Yesterday at EMC World Rohit Ghai announced the official name for the much talked about project horizon. I’ve had many tongue in cheek conversations about Horizon as a name. The problem with it was that you can never actually get there. By definition the horizon is beyond reach. With this launch ECD leaps to the destination. (pun intended) This is more than changing backgrounds and logos. This event represents a transition. Moving from one phase to the next in an effort to bring transformational enterprise content management to the market place.
Last month in Madrid I was challenged to explain this strategy to a group of partners. Exactly what is ECD doing and how does it affect them?
What is ECD Doing in Three Words
Everything else is an extension of these three ideas. Resist the urge to make it more complicated.
Today ECD announced the timing for availability of a set of apps. These are content oriented products, delivered on the cloud and designed to solve very specific problems. Each includes a well defined collection of features that can be sold individually and that add value on their own. These same apps can coexist and work with others to complete a use case. They be integrated into partner and customer solutions both inside and outside the Leap Platform.
Secondly, LEAP will soon launch platform services. These services are the foundation for the apps we just announced. The idea obviously being that partners can develop their own solutions on this same environment.
Lastly LEAP will next year launch a marketplace to add the infrastructure to buy and sell new offerings delivered on the platform. A common mechanism to monetize the products developed on the platform.
If you want to read a description of the apps themselves Virginia Backaitis has good overview here. Her commentary on the effect and futures of the rest of the portfolio is interesting though I have some different takes on things. I will address that in a separate post.
What Does Leap Mean To Partners?
There are many details around go to market and pricing forthcoming but I want to focus on the broader questions. For the ECD partner ecosystem, Leap is a NEW opportunity not a wholesale replacement for what they do today. Leap represents a way to solve many of the same problems we have dealt with in ECM but without the barriers implicit in traditional monolithic approaches.
In order to write for the cloud the convention holds you should strive to create an app with the least amount of features to be functionally valuable and remain economically viable (minimally featured app). The opposite end of that spectrum would then be to take a platform that does everything you would ever need and make it available on the cloud. In my opinion, if what you want is Documentum’s content server’s api running unaltered in a pure multi-tenant cloud then not only are you violating this principle, you misunderstand the opportunity in front of us.
From a solutions perspective, most ECM problem solving has started with a mature platform baseline of features and then filtering to fit the use case. The minimal feature set basically included everything you might ever want to do in the install. Inevitably the solutions were always much more feature rich than they needed to be to solve a given problem.
Interestingly, most of the cloud first competitors in the ECM space may have started with the principle of the minimally viable app in execution but quickly moved both in marketing and development to chase parity with the on prem feature set and messaging. Despite having platform talking points they stayed in the box implementing minimally featured but monolithic core user experiences.

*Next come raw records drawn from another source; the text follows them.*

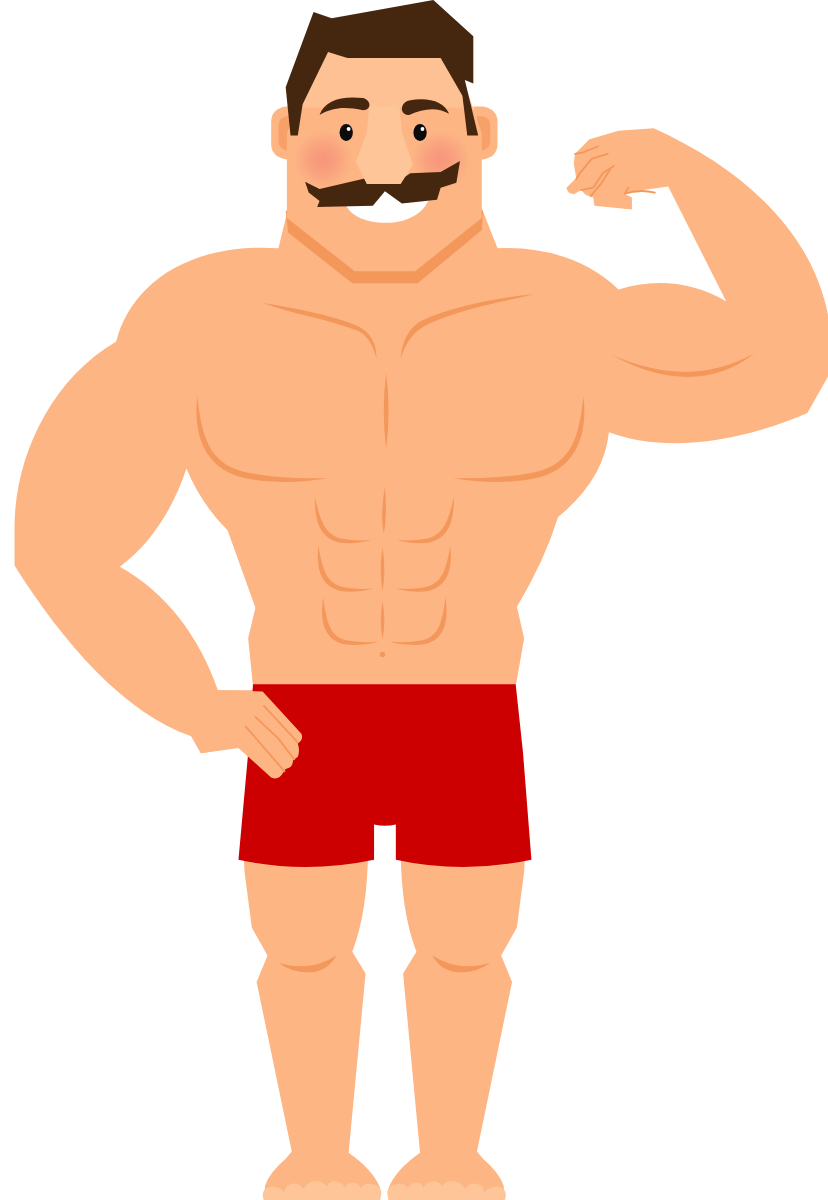
<!DOCTYPE html>
<html lang="en">
<head>
<meta charset="utf-8">
<title>Strongman</title>
<style>
:root{
  --paper:#ffffff;
  --skin:#fdb584;
  --skin-light:#fdc598;
  --skin-shade:#f4975a;
  --hair:#45260f;
  --shorts:#cc0000;
  --blush:#f58a78;
  --eye:#0b0b0b;
}
html,body{margin:0;padding:0;background:var(--paper);overflow:hidden}
.canvas{width:828px;height:1200px;overflow:hidden;background:var(--paper)}
.canvas svg{display:block;width:828px;height:1200px}
.skin{fill:var(--skin)}
.skin-light{fill:var(--skin-light)}
.shade{fill:var(--skin-shade)}
.hair{fill:var(--hair)}
.shorts{fill:var(--shorts)}
.white{fill:var(--paper)}
.eye{fill:var(--eye)}
.crease{fill:none;stroke:var(--skin-shade);stroke-width:1.5;stroke-linecap:round;stroke-linejoin:round}
</style>
</head>
<body>
<main class="canvas">
<svg viewBox="0 0 684 991" preserveAspectRatio="none" role="img" aria-label="Smiling muscular man with a moustache and red shorts, flexing one arm">
  <defs>
    <radialGradient id="blush">
      <stop offset="0" stop-color="var(--blush)" stop-opacity=".75"/>
      <stop offset=".5" stop-color="var(--blush)" stop-opacity=".45"/>
      <stop offset="1" stop-color="var(--blush)" stop-opacity="0"/>
    </radialGradient>
    <g id="leg">
      <path class="skin" d="M201 700 L202 720 L208 766 L221 789 L212 811 L241 951 L236 957 Q223 968 219 979 L218 991 H314 V981 Q308 966 288 952 L302 804 L291 786 Q304 752 304 700 Z"/>
      <path class="shade" d="M230 795 Q256 803 278 789 Q270 803 254 803 Q241 803 230 795 Z"/>
      <path class="skin-light" d="M218 991 C215 984 220 979 226 980 C231 981 233 982 235 985 C235 977 246 974 251 982 C254 974 266 973 270 980 C272 974 282 974 285 981 C287 975 295 975 298 981 C301 975 316 977 315 986 L314 991 Z"/>
    </g>
    <g id="pec">
      <path class="shade" d="M163 327 C167 367 176 386 209 391 C231 395 250 395 271 395 C247 399 222 399 203 395 C170 388 159 360 163 327 Z"/>
    </g>
    <g id="abs" class="shade">
      <path d="M260 410 C265 432 269 442 283 445 Q294 447 307 446 Q292 450 280 448 C263 444 260 428 260 410 Z"/>
      <path d="M263 451 C267 474 271 482 284 485 Q295 487 308 486 Q293 490 281 488 C265 484 261 470 263 451 Z"/>
      <path d="M267 493 C270 519 275 526 287 529 Q299 531 313 530 Q297 534 284 532 C268 528 264 514 267 493 Z"/>
    </g>
  </defs>

  <g id="legs">
    <use href="#leg"/>
    <use href="#leg" transform="matrix(-1 0 0 1 635 0)"/>
  </g>

  <path id="body" class="skin" d="M238 172 L230 205 C152 200 107 238 96 282 C43 313 13 375 12 433 V467 C53 532 103 589 158 608 L166 622 L203 617 L215 570 L180 570 C165 526 137 489 99 468 C125 449 144 418 154 387 Q166 416 188 438 L211 502 L205 527 L209 567 H426 L433 527 L427 501 Q450 463 461 427 Q499 396 503 357 C548 374 610 366 667 341 L684 311 V260 C670 189 611 138 540 106 L511 108 L487 115 L475 127 L474 135 L476 147 L468 155 Q469 161 475 160 L480 157 L484 161 L490 163 L491 170 L522 173 V163 L516 160 L524 158 L552 154 L600 249 C572 232 539 230 511 239 Q473 203 411 205 L398 172 Z"/>

  <path id="trunks" class="shorts" d="M209 565 H426 L432 621 L439 710 Q382 722 327 710 V681 Q318 683 309 681 V710 Q252 722 197 710 L205 622 Z"/>

  <g id="hand-on-hip">
    <path class="skin" d="M158 608 L166 622 L196 617 L224 642 Q230 645 234 638 L236 635 Q242 634 242 628 L246 625 Q248 620 246 614 Q251 611 249 606 L217 571 L180 570 Z"/>
    <path class="crease" d="M218 583 L246 613 M211 592 L230 610 L243 627 M203 600 L235 637"/>
  </g>

  <path id="fist-lines" class="crease" d="M494 121 L481 126 L475 127 M502 127 L489 131 L479 143 L476 148 M507 137 L498 143 L490 155 L480 157 M504 140 L497 151 L488 162 M541 159 Q528 156 516 160 L519 155"/>

  <g id="muscles">
    <path class="shade" d="M217 250 C247 255 281 262 297 270 C308 276 311 286 311 296 C308 285 304 277 295 273 C270 263 239 259 217 250 Z"/>
    <path class="shade" d="M441 243 C407 246 372 254 350 264 C337 270 332 283 331 296 C335 284 341 274 353 268 C381 255 413 250 441 243 Z"/>
    <path class="shade" d="M319 308 Q323 339 319 371 Q315 339 319 308 Z M318 402 Q320 425 317 441 Q314 424 318 402 Z M316 452 Q319 472 316 488 Q313 471 316 452 Z M316 496 Q319 515 316 528 Q313 514 316 496 Z"/>
    <circle class="shade" cx="316" cy="540.500" r="2.200"/>
    <use href="#pec"/>
    <use href="#pec" transform="matrix(-1 0 0 1 645 0)"/>
    <use href="#abs"/>
    <use href="#abs" transform="matrix(-1 0 0 1 635 0)"/>
    <path class="shade" d="M505 293 C549 312 586 312 623 292 C591 318 548 317 505 293 Z"/>
  </g>

  <g id="head">
    <path class="shade" d="M236 174 L238 192 L291 234 H345 L398 190 L399 174 Z"/>
    <g id="ears">
      <path class="skin" d="M244 88 H236 Q224 90 224 101 V119 Q224 130 238 132 H244 Z M391 88 H399 Q411 90 411 101 V119 Q411 130 398 132 H391 Z"/>
      <path class="shade" opacity=".65" d="M241 96 H237 Q230 97 230 104 V116 Q230 124 240 125 Z M394 96 H398 Q405 97 405 104 V116 Q405 124 395 125 Z"/>
    </g>
    <path class="skin" d="M246 86 L237 110 V180 L293 224 H343 L398 180 V110 L384 70 L364 40 H271 Z"/>
    <path class="skin-light" opacity=".75" d="M248 89 L271 40 H364 L385 75 V89 Z"/>
    <circle cx="267" cy="132" r="24" fill="url(#blush)"/>
    <circle cx="364" cy="132" r="24" fill="url(#blush)"/>
    <path id="haircut" class="hair" d="M240 112 L236 72 L259 10 L274 15 L358 0 L391 30 V69 L384 66 L395 112 H386 L382 79 L364 48 H287 L271 43 L250 86 L246 112 Z"/>
    <g id="brows" class="hair">
      <path d="M264 95 C268 83 282 79 300 81 C307 83 307 91 300 91 C286 88 275 88 264 95 Z"/>
      <path d="M371 94 C367 84 354 80 338 83 C330 85 330 95 338 95 C350 90 360 88 371 94 Z"/>
    </g>
    <g id="eyes">
      <ellipse class="eye" cx="286" cy="109.500" rx="5.500" ry="7"/>
      <ellipse class="eye" cx="347" cy="109.500" rx="5.500" ry="7"/>
      <circle class="white" cx="288" cy="106.500" r="1.600"/>
      <circle class="white" cx="349" cy="106.500" r="1.600"/>
    </g>
    <path id="smile" class="white" d="M285 168 L318 156 L355 163 C350 177 335 184 319 184 C303 184 290 179 285 168 Z"/>
    <path id="moustache" class="hair" d="M252 150 L264 156 L303 147 H333 L339 143 L364 142 L380 133 L377 151 L364 155 L361 165 L332 168 L318 158 L308 170 L262 171 L264 166 L255 159 Z"/>
    <path id="nose" class="skin-light" d="M305 88 L303 109 L294 134 L303 152 H331 L341 136 L332 109 L330 88 Z"/>
  </g>
</svg>
</main>
</body>
</html>
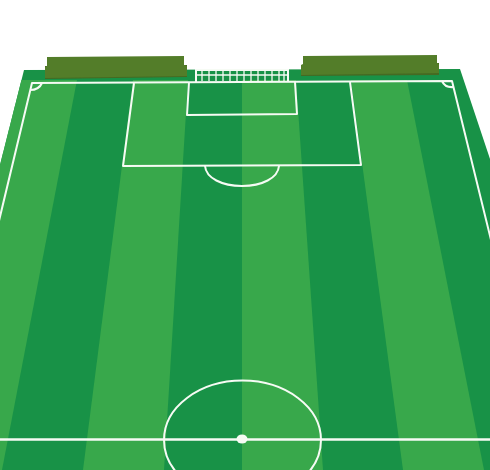
<!DOCTYPE html>
<html lang="en">
<head>
<meta charset="utf-8">
<title>Football pitch</title>
<style>
:root {
  --paper: #ffffff;
  --grass-dark: #189247;
  --grass-light: #38a84b;
  --line: #f6fbf4;
  --board: #537d29;
  --board-edge: #456a22;
}
html, body { margin: 0; background: var(--paper); overflow: hidden; }
svg { display: block; width: 490px; height: 470px; }
.grass { fill: var(--grass-dark); }
.stripes { fill: var(--grass-light); }
.markings { fill: none; stroke: var(--line); stroke-width: 2; stroke-linejoin: round; }
.markings .halfway { stroke-width: 2.4; }
.spot { fill: var(--line); }
.goal { fill: none; stroke: var(--line); stroke-width: 1.3; }
.goal .frame { stroke-width: 2; }
.board { fill: var(--board); }
.board-edge { fill: var(--board-edge); }
</style>
</head>
<body>
<svg viewBox="0 0 490 470" role="img" aria-label="Half of a striped football pitch in perspective, with goal and side boards">
  <defs>
    <clipPath id="pitch-shape">
      <polygon points="24,70 460,69 490,159 490,470 0,470 0,165"/>
    </clipPath>
  </defs>

  <g clip-path="url(#pitch-shape)">
    <rect class="grass" y="60" width="490" height="410"/>
    <g class="stripes">
      <polygon points="21,80 77,80 2,470 0,470 0,160"/>
      <polygon points="133,80 188,80 164,470 83,470"/>
      <polygon points="242,80 296,80 323,470 242,470"/>
      <polygon points="351,80 407,80 484,470 403,470"/>
    </g>
  </g>

  <g class="board-edge">
    <polygon points="45,66 187,65 187,77 45,79"/>
    <polygon points="301,65 439,63 439,75 301,76"/>
  </g>
  <g class="board">
    <polygon points="47,57 184,56 184,65 187,66 187,76 45,78 45,67 47,66"/>
    <polygon points="303,56 437,55 437,63 439,64 439,73 301,75 301,65 303,64"/>
  </g>

  <g class="goal">
    <path d="M202 70V81M209 70V81M216 70V81M223 70V81M230 70V81M237 70V81M244 70V81M251 70V81M258 70V81M265 70V81M272 70V81M279 70V81M284 70V81M196 75H288"/>
    <path class="frame" d="M196 82V70H288V82"/>
  </g>

  <g class="markings">
    <path class="touchlines" d="M-2 225L32 83L452 81L492 244"/>
    <path class="corners" d="M30 90Q39 90 42 83M442 81Q445 88 454 87"/>
    <path class="penalty-area" d="M134 83L123 166L361 165L350 82"/>
    <path class="goal-area" d="M189 82L187 115L297 114L295 82"/>
    <path class="penalty-arc" d="M205 166C206 178 222 186 242 186S278 178 279 166"/>
    <ellipse class="centre-circle" cx="242.5" cy="440" rx="78.5" ry="59.5"/>
    <path class="halfway" d="M0 439.5H490"/>
  </g>
  <ellipse class="spot" cx="242" cy="439" rx="5.5" ry="4.5"/>
</svg>
</body>
</html>
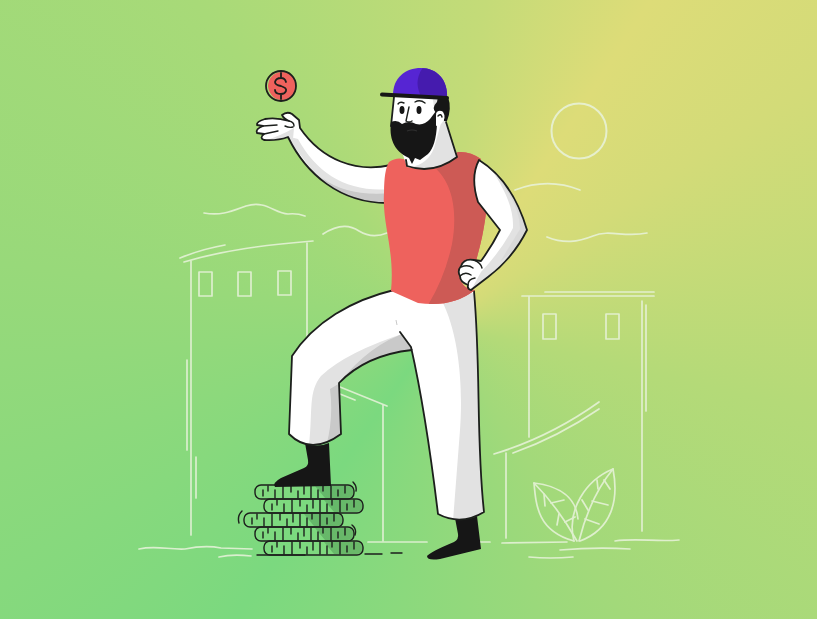
<!DOCTYPE html>
<html lang="en">
<head>
<meta charset="utf-8">
<title>Man tossing a coin</title>
<style>
:root {
  --yellow: #dddc78;
  --green: #7bd97f;
  --ink: #1c1f1c;
  --black: #161616;
  --white: #ffffff;
  --shade: #e2e2e2;
  --shade-deep: #c9c9c9;
  --shirt: #ee625d;
  --shirt-shade: #cd5a55;
  --cap: #5625d3;
  --cap-shade: #451bae;
  --chalk: #e9f3dc;
}
html, body { margin: 0; padding: 0; overflow: hidden; }
.poster {
  width: 817px;
  height: 619px;
  overflow: hidden;
  background: conic-gradient(from 33deg at 440px 325px, var(--yellow) 0deg, #d3db78 24deg, #b4da78 70deg, #a2d97a 115deg, var(--green) 182deg, #98d97a 245deg, #a8da78 290deg, #c4db78 335deg, var(--yellow) 360deg);
}
.poster svg { display: block; }
.town { fill: none; stroke: var(--chalk); stroke-width: 1.7; stroke-linecap: round; stroke-linejoin: round; opacity: .85; }
.outline { fill: none; stroke: var(--ink); stroke-width: 1.8; stroke-linecap: round; stroke-linejoin: round; }
.fine { stroke-width: 1.4; }
.skin { fill: var(--white); }
.shade { fill: var(--shade); }
.shade-deep { fill: var(--shade-deep); }
.dark { fill: var(--black); }
.shirt { fill: var(--shirt); }
.shirt-shade { fill: var(--shirt-shade); }
.cap { fill: var(--cap); }
.cap-shade { fill: var(--cap-shade); }
.coin-shade { fill: #2f6b3a; opacity: .3; }
</style>
</head>
<body>
<main class="poster">
<svg width="817" height="619" viewBox="0 0 817 619" role="img" aria-label="Bearded man in a cap rests one foot on a stack of coins and tosses a coin, with a sketched town behind him">
  <defs>
    <path id="raised-leg" d="M394 290C352 300 314 322 292 356L289 434Q311 456 341 434L339 383Q366 355 412 350L436 300Z"/>
    <path id="standing-leg" d="M394 290L398 330L411 347C423 400 431 456 438 514Q461 526 484 512C476 440 481 370 474 291Q432 312 394 290Z"/>
    <path id="tossing-arm" d="M391 165C356 173 322 160 300 128L299 120L292 114Q287 111 282 115Q284 119 289 121Q276 117 265 119Q256 122 257 125L263 126Q255 129 257 133L264 134Q259 138 264 140Q277 141 288 137C306 174 340 203 387 203Z"/>
    <path id="hip-arm" d="M479 160C500 173 517 196 527 230Q513 258 488 277L471 290Q467 289 468 285Q460 282 460 276Q457 271 461 266Q464 258 474 260L481 261Q492 246 500 230L478 202Q470 177 479 160Z"/>
    <path id="shirt" d="M389 162Q397 156 408 160Q432 174 458 152Q470 151 481 159Q470 177 478 200L486 213C483 236 480 246 476 261Q457 257 459 276Q463 290 475 290Q452 308 418 303L391 291C395 250 382 225 384 193Q384 170 389 162Z"/>
    <path id="head" d="M394 97L391 126Q392 145 403 155L407 167Q433 173 457 157L446 122L448 98Z"/>
    <path id="cap" d="M393 95C393 78 405 68 421 68C437 68 448 80 447 98Z"/>
    <clipPath id="raised-leg-area"><use href="#raised-leg"/></clipPath>
    <clipPath id="standing-leg-area"><use href="#standing-leg"/></clipPath>
    <clipPath id="tossing-arm-area"><use href="#tossing-arm"/></clipPath>
    <clipPath id="hip-arm-area"><use href="#hip-arm"/></clipPath>
    <clipPath id="shirt-area"><use href="#shirt"/></clipPath>
    <clipPath id="head-area"><use href="#head"/></clipPath>
    <clipPath id="cap-area"><use href="#cap"/></clipPath>
    <g id="stacked-coin">
      <path class="coin-shade" d="M60 1H92Q99 1 99 7T92 13H70Z"/>
      <rect class="outline fine" x="0" y="0" width="99" height="14" rx="6"/>
      <path class="outline fine" d="M8 5V11M13 1V6M20 5V13M28 1V13M36 1V7M43 6V13M49 1V9M56 1V13M63 5V13M68 1V6M76 1V13M83 5V11M90 1V8"/>
    </g>
  </defs>

  <g class="town">
    <g id="sky">
      <circle cx="579" cy="131" r="27.5" stroke-width="2"/>
      <path d="M204 213C222 216 232 211 246 206C266 200 274 213 288 214Q297 213 305 216"/>
      <path d="M323 234C338 224 349 224 359 231Q372 239 387 233"/>
      <path d="M515 190C538 181 560 182 580 190"/>
      <path d="M547 237C564 244 578 242 593 236C610 229 624 238 647 233"/>
    </g>
    <g id="left-house">
      <path d="M191 261V535M187 360V450M196 457V498M307 243V345"/>
      <path d="M184 262C224 250 265 245 313 241M180 258Q202 249 225 245"/>
      <rect x="199" y="272" width="13" height="24"/>
      <rect x="238" y="272" width="13" height="24"/>
      <rect x="278" y="271" width="13" height="24"/>
      <path d="M340 387L387 406M340 394L355 400M383 405V541"/>
    </g>
    <g id="right-house">
      <path d="M522 296H654M545 292H654M529 296V437M642 301V531M646 305V411"/>
      <rect x="543" y="314" width="13" height="25"/>
      <rect x="606" y="314" width="13" height="25"/>
      <path d="M494 454Q550 437 599 402M513 453Q558 437 599 409M506 453V538"/>
    </g>
    <g id="plant">
      <path d="M574 541C538 531 536 506 534 483C560 486 576 498 578 519"/>
      <path d="M574 541C566 510 586 480 613 469C619 500 612 529 580 541"/>
      <path d="M534 483Q557 506 577 541M613 469Q590 497 579 541"/>
      <path d="M544 494L545 506M551 503L564 500M559 514L557 525M565 522L575 517M604 480L610 489M598 489L597 480M592 501L608 505M588 510L582 500M585 519L599 524"/>
    </g>
    <g id="ground">
      <path d="M139 549C156 545 169 550 185 549Q205 545 221 548L252 549M219 557Q232 554 251 556M368 542H427M479 542H490M502 543L567 542M560 550Q596 547 630 549M615 541C637 538 657 542 679 540M529 557Q550 559 573 557"/>
    </g>
  </g>

  <g id="coin-stack">
    <use href="#stacked-coin" x="255" y="485"/>
    <use href="#stacked-coin" x="264" y="499"/>
    <use href="#stacked-coin" x="244" y="513"/>
    <use href="#stacked-coin" x="255" y="527"/>
    <use href="#stacked-coin" x="264" y="541"/>
    <path class="outline fine" d="M353 482Q357 486 356 491M242 511Q237 516 239 523M352 525Q357 529 355 535M257 555H305M365 554H382M391 553H402"/>
  </g>

  <g id="tossed-coin">
    <circle class="shirt" cx="282" cy="86" r="14"/>
    <path fill="#a9da79" d="M272 75Q263 87 274 98Q266 93 266 86Q266 79 272 75Z"/>
    <circle class="outline" cx="281" cy="86" r="15"/>
    <path class="outline" d="M286 82Q285 78 281 78Q276 78 275 82Q275 85 281 86Q287 88 286 91Q285 94 281 94Q275 94 275 90M281 73V78M281 94V99"/>
  </g>

  <g id="legs">
    <path class="dark" d="M305 443Q317 448 329 443L331 486L275 487Q272 483 281 478L304 468Q309 466 308 460Z"/>
    <path class="dark" d="M455 518Q468 521 477 516L481 549L440 559Q427 561 427 556Q430 552 454 542Q459 539 458 534Z"/>
    <use href="#raised-leg" class="skin"/>
    <g clip-path="url(#raised-leg-area)">
      <path class="shade" d="M309 446C313 410 308 392 321 376Q346 352 408 332L418 360L350 450Z"/>
      <path class="shade-deep" d="M339 383Q370 344 408 332L418 356Z"/>
      <path class="shade-deep" d="M325 450Q334 420 330 389L345 380V450Z"/>
    </g>
    <use href="#standing-leg" class="skin"/>
    <g clip-path="url(#standing-leg-area)">
      <path class="shade" d="M441 299C460 335 463 390 460 430L453 521L490 520V290Z"/>
    </g>
    <path class="outline" d="M394 290C352 300 314 322 292 356L289 434Q311 456 341 434L339 383Q366 355 412 350M400 332L411 347C423 400 431 456 438 514Q461 526 484 512C476 440 481 370 474 291"/>
    <path d="M396 320L397 325" stroke="#c9c9c9" stroke-width="1"/>
  </g>

  <g id="tossing-arm-drawing">
    <use href="#tossing-arm" class="skin"/>
    <g clip-path="url(#tossing-arm-area)">
      <path class="shade" d="M286 136L298 139C317 174 348 193 391 189V207H340Z"/>
      <path class="shade-deep" d="M322 178Q348 197 391 193V207H350Z"/>
      <path class="shade" d="M264 141Q280 136 294 128L293 139Z"/>
    </g>
    <path class="outline" d="M391 165C356 173 322 160 300 128L299 120L292 114Q287 111 282 115Q284 119 289 121Q276 117 265 119Q256 122 257 125L263 126Q255 129 257 133L264 134Q259 138 264 140Q277 141 288 137C306 174 340 203 387 203"/>
    <path class="outline fine" d="M263 126L277 125M264 134L278 131M289 121Q294 122 294 126M285 126Q289 128 293 127"/>
  </g>

  <g id="torso">
    <use href="#shirt" class="shirt"/>
    <g clip-path="url(#shirt-area)">
      <path class="shirt-shade" d="M433 166C455 184 457 216 452 244Q445 277 428 305L490 306V145H455Z"/>
    </g>
  </g>

  <g id="hip-arm-drawing">
    <use href="#hip-arm" class="skin"/>
    <g clip-path="url(#hip-arm-area)">
      <path class="shade" d="M483 158C503 184 514 207 513 228Q501 251 481 272L470 292L500 280L532 231L500 160Z"/>
      <path class="shade-deep" d="M497 177Q520 205 520 229L500 262L532 235V215Z" opacity=".35"/>
    </g>
    <use href="#hip-arm" class="outline"/>
    <path class="outline fine" d="M461 267Q468 264 473 268M460 276Q465 271 471 275M468 285Q468 279 475 278M474 260Q481 263 482 268"/>
  </g>

  <g id="head-drawing">
    <use href="#head" class="skin"/>
    <g clip-path="url(#head-area)">
      <path class="shade" d="M434 148L443 116L460 157L432 172L411 167Q428 164 434 148Z"/>
      <path class="shade-deep" d="M432 94H448V106L436 120Z" opacity=".55"/>
    </g>
    <path class="outline" d="M394 97L391 126M406 160L407 166Q433 175 457 157L446 122"/>
    <path class="dark" d="M391 122Q397 119 402 124Q409 120 416 124Q424 126 430 119L436 111L437 124Q436 146 428 154L420 160L415 158L412 164L409 158C393 151 389 137 391 122Z"/>
    <path class="dark" d="M438 97H448Q452 108 447 121L444 121L443 112Q439 109 436 113Q431 108 437 102Z"/>
    <path class="skin" d="M436 115Q438 109 443 112Q447 118 441 124L436 126Z"/>
    <path class="outline fine" d="M438 116Q441 113 442 117M409 107L406 121Q409 123 412 121M398 104Q400 101 404 103M415 102Q420 99 425 103"/>
    <ellipse class="dark" cx="402" cy="110" rx="2.5" ry="4"/>
    <ellipse class="dark" cx="419" cy="110" rx="2.5" ry="4"/>
    <path d="M407 131Q412 129 417 131" fill="none" stroke="#303030" stroke-width="1.2"/>
    <use href="#cap" class="cap"/>
    <path class="cap-shade" clip-path="url(#cap-area)" d="M424 66C415 78 416 88 423 100H450V70Z"/>
    <path d="M382 94.500L447 98" fill="none" stroke="#161616" stroke-width="4" stroke-linecap="round"/>
  </g>
</svg>
</main>
</body>
</html>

As a solution architect, the most basic task is to decompose a business problem into units of work that can solved with technology and determine the most efficient and scalable implementation. Add to that now, as a partner and business owner the dimension of monetization. Is this unit of work valuable in isolation and is it something that customers might want to implement without dragging the rest of the platform into the transaction.
We have the opportunity with LEAP to rethink scenarios like distributed capture, last mile collaboration, approval, etc. and implement them for customers discreetly regardless of the current state of an internal infrastructure. This frees up businesses to react to the changes and challenges like those associated with mobility, distributed workforce, incremental process improvement and regulatory change without necessarily rebuilding or rehosting and altering the system of record for everything in the process.
Sync and Share and other discreet capabilities like remote signature capture demonstrated the customers desire to acquire and extend their existing as well as new initiatives in this componentized (appified) way. LEAP will make that possible with advanced content oriented service capabilities without forcing one repository or another.
For the existing Documentum oriented partners then, this is the better together story. For an entirely new ecosystem of cloud first innovators it is a new accelerator to extend into the enterprise.
There is a great deal to consider here as we take a step down into the next level of impact. Namely the developer/consultant roles. I will deal with that in a later post but clearly the message to me is that this is very much an expansion of the possible market and service opportunities for partners to grow new business from the core relationships and skills they have with the portfolio.
Disclaimer: I am an employee of EMC but these are my own opinions and observations.